Coal Carrier Runs Aground on The Great Barrier Reef
This week a huge coal carrying freighter has run aground inside the boundaries of Great Barrier Reef Marine Park.
The tanker, which had just taken on a load of 1000ís of tons of coal at a loading facilty near Gladstone ran aground into a coral covered shoal shortly leaving port.
The biggest threat to the environment is the 100 or so tons of heavy fuel oil that the boat is holding, The fuel tanks, while protected by a double hull, have ruptured and leaked a small amount of oil, but water entering the fuel tanks has pushed the oil up and away from the bottom of the tank, stopping the leak. Salvage crews are trying transfer this oil from the ruptured tank.
At the moment authorities are investigating what caused the ship to be so far off course so soon into a trip. The ship appears to have either made a turn into the normal shipping channel that leads between reefs to the open ocean many kilometers too early, or taken a very poorly executed shortcut.
Currently, there has been no impact on any dive sites anywhere on the Great Barrier Reef by the grounding or the oil spill.
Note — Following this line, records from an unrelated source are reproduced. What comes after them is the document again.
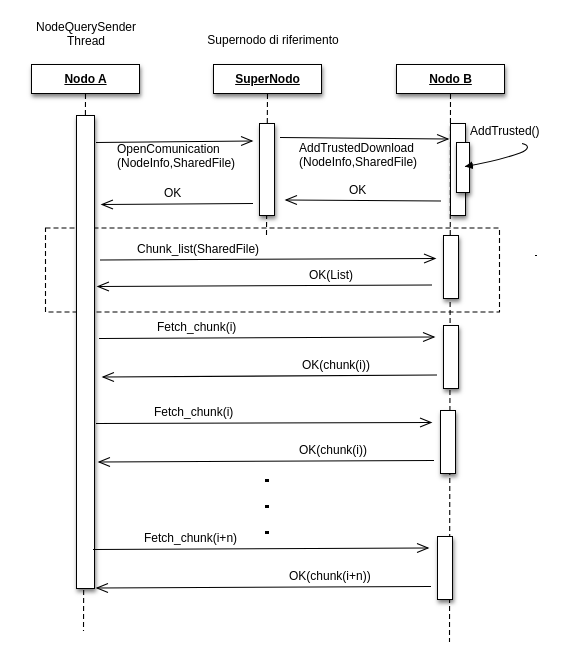
<!DOCTYPE html>
<html lang="it">
<head>
<meta charset="utf-8">
<title>Sequence diagram</title>
<style>
:root { --ink: #000; --paper: #fff; --shadow: rgba(0, 0, 0, .5); }
* { box-sizing: border-box; }
body { margin: 0; background: var(--paper); }
.diagram {
  position: relative; width: 575px; height: 663px; overflow: hidden;
  background: var(--paper); color: var(--ink);
  font: 12px/14px "Liberation Sans", Arial, sans-serif;
}
.lines { position: absolute; inset: 0; fill: none; stroke: var(--ink); stroke-width: 1.1; }
.lifelines, .loop { stroke-dasharray: 5 3; }
.participant, .activation {
  position: absolute; left: var(--x); top: var(--y);
  background: var(--paper); border: 1.2px solid var(--ink);
  box-shadow: 1px 3px 4px var(--shadow);
}
.participant {
  --y: 64px; width: 109px; height: 30px;
  display: flex; align-items: center; justify-content: center;
  font-weight: 700; text-decoration: underline;
}
.activation { width: 16px; height: var(--h, 64px); }
.activation.caller { width: 19px; }
.activation.nested { width: 14px; }
.label { position: absolute; left: var(--x); top: var(--y); margin: 0; white-space: nowrap; }
.caption { transform: translateX(-50%); text-align: center; }
</style>
</head>
<body>
<main class="diagram">
  <svg class="lines" width="575" height="663" aria-hidden="true">
    <g class="lifelines">
      <line x1="85.5" y1="94" x2="83.5" y2="631"/>
      <line x1="267.5" y1="94" x2="266.5" y2="235"/>
      <line x1="450.5" y1="94" x2="449.5" y2="642"/>
    </g>
    <rect class="loop" x="45.5" y="228" width="454" height="84"/>
  </svg>

  <p class="label caption" style="--x:86px;--y:20px">NodeQuerySender<br>Thread</p>
  <p class="label caption" style="--x:273px;--y:33px">Supernodo di riferimento</p>

  <div class="participant" style="--x:31px">Nodo A</div>
  <div class="participant" style="--x:213px">SuperNodo</div>
  <div class="participant" style="--x:396px">Nodo B</div>

  <div class="activation caller" style="--x:76px;--y:115px;--h:474px"></div>
  <div class="activation" style="--x:259px;--y:123px;--h:93px"></div>
  <div class="activation" style="--x:450px;--y:123px;--h:93px"></div>
  <div class="activation nested" style="--x:456px;--y:142px;--h:51px"></div>
  <div class="activation" style="--x:443px;--y:235px"></div>
  <div class="activation" style="--x:443px;--y:325px"></div>
  <div class="activation" style="--x:440px;--y:410px"></div>
  <div class="activation" style="--x:437px;--y:536px"></div>

  <svg class="lines" width="575" height="663" aria-hidden="true">
    <defs>
      <marker id="open-arrow" markerUnits="userSpaceOnUse" markerWidth="14" markerHeight="12" refX="12" refY="6" orient="auto">
        <path d="M1 1.5 12 6 1 10.5"/>
      </marker>
      <marker id="solid-arrow" markerUnits="userSpaceOnUse" markerWidth="10" markerHeight="10" refX="8" refY="4" orient="auto">
        <path d="M0 0 8 4 0 8Z" fill="#000" stroke="none"/>
      </marker>
    </defs>
    <g class="messages" marker-end="url(#open-arrow)">
      <path marker-end="url(#open-arrow)" d="M96 142.5 252 141"/>
      <path marker-end="url(#open-arrow)" d="M280 137.5 448 139"/>
      <path marker-end="url(#open-arrow)" d="M441 201 286 200"/>
      <path marker-end="url(#open-arrow)" d="M253 203.5 102 204.5"/>
      <path marker-end="url(#open-arrow)" d="M100 260 435 258.5"/>
      <path marker-end="url(#open-arrow)" d="M432 285 98 286.5"/>
      <path marker-end="url(#open-arrow)" d="M99 338.5 434 337"/>
      <path marker-end="url(#open-arrow)" d="M437 375 103 377"/>
      <path marker-end="url(#open-arrow)" d="M96 423.5 431 422.5"/>
      <path marker-end="url(#open-arrow)" d="M434 460.5 99 462"/>
      <path marker-end="url(#open-arrow)" d="M93 549.5 428 548"/>
      <path marker-end="url(#open-arrow)" d="M431 586.5 97 588"/>
    </g>
    <path class="self-call" marker-end="url(#solid-arrow)" d="M522 143.500C530 145 529 150 520 153 506 158 486 163 465 166.500"/>
    <g class="dots" fill="#000" stroke="none">
      <rect x="265" y="479" width="4" height="3"/>
      <rect x="265" y="505" width="4" height="3"/>
      <rect x="265" y="531" width="4" height="3"/>
      <rect x="535" y="255" width="2" height="1"/>
      <rect x="465" y="131" width="1" height="2"/>
    </g>
  </svg>

  <p class="label" style="--x:117px;--y:142px">OpenComunication<br>(NodeInfo,SharedFile)</p>
  <p class="label" style="--x:299px;--y:141px">AddTrustedDownload<br>(NodeInfo,SharedFile)</p>
  <p class="label" style="--x:470px;--y:124px">AddTrusted()</p>
  <p class="label" style="--x:164px;--y:186px">OK</p>
  <p class="label" style="--x:349px;--y:183px">OK</p>
  <p class="label" style="--x:137px;--y:242px">Chunk_list(SharedFile)</p>
  <p class="label" style="--x:309px;--y:268px">OK(List)</p>
  <p class="label" style="--x:157px;--y:320px">Fetch_chunk(i)</p>
  <p class="label" style="--x:302px;--y:358px">OK(chunk(i))</p>
  <p class="label" style="--x:154px;--y:405px">Fetch_chunk(i)</p>
  <p class="label" style="--x:299px;--y:443px">OK(chunk(i))</p>
  <p class="label" style="--x:144px;--y:531px">Fetch_chunk(i+n)</p>
  <p class="label" style="--x:289px;--y:569px">OK(chunk(i+n))</p>
</main>
</body>
</html>
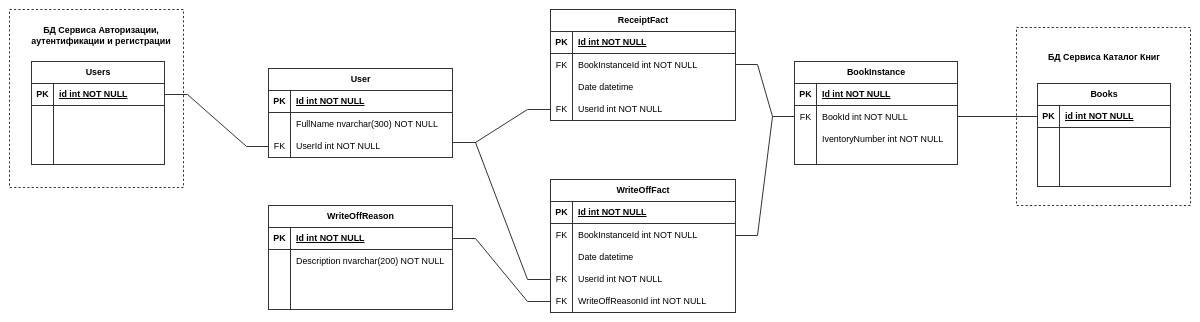
<!DOCTYPE html>
<html lang="ru">
<head>
<meta charset="utf-8">
<title>Схема базы данных</title>
<style>
:root { --paper: #fff; --ink: #000; --line: #333; }
* { box-sizing: border-box; margin: 0; padding: 0; }
html, body { width: 1200px; height: 322px; overflow: hidden; background: var(--paper); }
.diagram { position: relative; width: 1200px; height: 322px; overflow: hidden; color: var(--ink); font: 8.9px/11px "Liberation Sans", Arial, sans-serif; }
.connectors { position: absolute; left: 0; top: 0; fill: none; stroke: var(--line); }
.service-frames { stroke-dasharray: 2.2 2.2; }
.service-title { position: absolute; width: 174px; text-align: center; font-size: 8.9px; line-height: 11px; font-weight: 700; white-space: nowrap; }
.title-auth { left: 14px; top: 25px; }
.title-catalog { left: 1017px; top: 52px; }
.entity { position: absolute; display: flex; flex-direction: column; border: 1px solid var(--line); background: var(--paper); }
.entity h2 { flex: none; height: 22px; border-bottom: 1px solid var(--line); font-size: 8.9px; line-height: 21px; text-align: center; }
.row { flex: none; display: grid; grid-template-columns: 22px 1fr; height: 22px; line-height: 22px; white-space: nowrap; }
.row b, .row i { border-right: 1px solid var(--line); text-align: center; font-style: normal; }
.row span { padding-left: 5px; }
.primary { border-bottom: 1px solid var(--line); font-weight: 700; line-height: 21px; }
.primary span { text-decoration: underline; }
.rest { flex: 1; height: auto; min-height: 0; }
.users { left: 31px; top: 61px; width: 134px; height: 104px; }
.user { left: 268px; top: 68px; width: 185px; height: 90px; }
.write-off-reason { left: 268px; top: 205px; width: 185px; height: 105px; }
.receipt-fact { left: 550px; top: 9px; width: 186px; height: 112px; }
.write-off-fact { left: 550px; top: 179px; width: 186px; height: 134px; }
.book-instance { left: 794px; top: 61px; width: 164px; height: 104px; }
.books { left: 1037px; top: 83px; width: 134px; height: 104px; }
</style>
</head>
<body>
<main class="diagram">
  <svg class="connectors" width="1200" height="322" viewBox="0 0 1200 322" aria-hidden="true">
    <g transform="translate(.5 .5)">
      <g class="service-frames">
        <rect x="9" y="9" width="174" height="178"/>
        <rect x="1016" y="27" width="174" height="178"/>
      </g>
      <polyline points="164,94 187,94 246,146 268,146"/>
      <polyline points="452,142 475,142 527,109 550,109"/>
      <polyline points="452,142 475,142 527,279 550,279"/>
      <polyline points="452,238 475,238 527,301 550,301"/>
      <polyline points="735,64 757,64 772,116 794,116"/>
      <polyline points="735,235 757,235 772,116 794,116"/>
      <line x1="957" y1="116" x2="1037" y2="116"/>
    </g>
  </svg>

  <p class="service-title title-auth">БД Сервиса Авторизации,<br>аутентификации и регистрации</p>
  <section class="entity users">
    <h2>Users</h2>
    <div class="row primary"><b>PK</b><span>id int NOT NULL</span></div>
    <div class="row rest"><i></i></div>
  </section>

  <section class="entity user">
    <h2>User</h2>
    <div class="row primary"><b>PK</b><span>Id int NOT NULL</span></div>
    <div class="row"><i></i><span>FullName nvarchar(300) NOT NULL</span></div>
    <div class="row rest"><i>FK</i><span>UserId int NOT NULL</span></div>
  </section>

  <section class="entity write-off-reason">
    <h2>WriteOffReason</h2>
    <div class="row primary"><b>PK</b><span>Id int NOT NULL</span></div>
    <div class="row"><i></i><span>Description nvarchar(200) NOT NULL</span></div>
    <div class="row rest"><i></i></div>
  </section>

  <section class="entity receipt-fact">
    <h2>ReceiptFact</h2>
    <div class="row primary"><b>PK</b><span>Id int NOT NULL</span></div>
    <div class="row"><i>FK</i><span>BookInstanceId int NOT NULL</span></div>
    <div class="row"><i></i><span>Date datetime</span></div>
    <div class="row rest"><i>FK</i><span>UserId int NOT NULL</span></div>
  </section>

  <section class="entity write-off-fact">
    <h2>WriteOffFact</h2>
    <div class="row primary"><b>PK</b><span>Id int NOT NULL</span></div>
    <div class="row"><i>FK</i><span>BookInstanceId int NOT NULL</span></div>
    <div class="row"><i></i><span>Date datetime</span></div>
    <div class="row"><i>FK</i><span>UserId int NOT NULL</span></div>
    <div class="row rest"><i>FK</i><span>WriteOffReasonId int NOT NULL</span></div>
  </section>

  <section class="entity book-instance">
    <h2>BookInstance</h2>
    <div class="row primary"><b>PK</b><span>Id int NOT NULL</span></div>
    <div class="row"><i>FK</i><span>BookId int NOT NULL</span></div>
    <div class="row"><i></i><span>IventoryNumber int NOT NULL</span></div>
    <div class="row rest"><i></i></div>
  </section>

  <p class="service-title title-catalog">БД Сервиса Каталог Книг</p>
  <section class="entity books">
    <h2>Books</h2>
    <div class="row primary"><b>PK</b><span>id int NOT NULL</span></div>
    <div class="row rest"><i></i></div>
  </section>
</main>
</body>
</html>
Either way, given the amount of such traffic in and out of the Marine Park near the coal loading ports of Mackay and Gladstone, it would be a great idea to have pilots with local knowledge be used to prevent such a accident from happening again.
If things go well with the weather the boat may be refloated without breaking up and releasing any coal or any more fuel oil. But some navigation policies and procedures for these large ships need a thorough examination to more effectively protect the Great Barrier Reef.
Hereís a more or less daily coverage of the story so far:
April 6th coverage of this story, from The Australian
April 7th coverage of this story, from The Courier Mail
April 8th coverage of this story, from The Herald Sun
April 8th coverage of this story, from The Australian
The weekly reef report is written by Joel Groberg of DiveTheReef.com,
who compiles them from the many conversations he has with dive staff in the area, as well as† many other local sources in the dive
Index of all reef reports.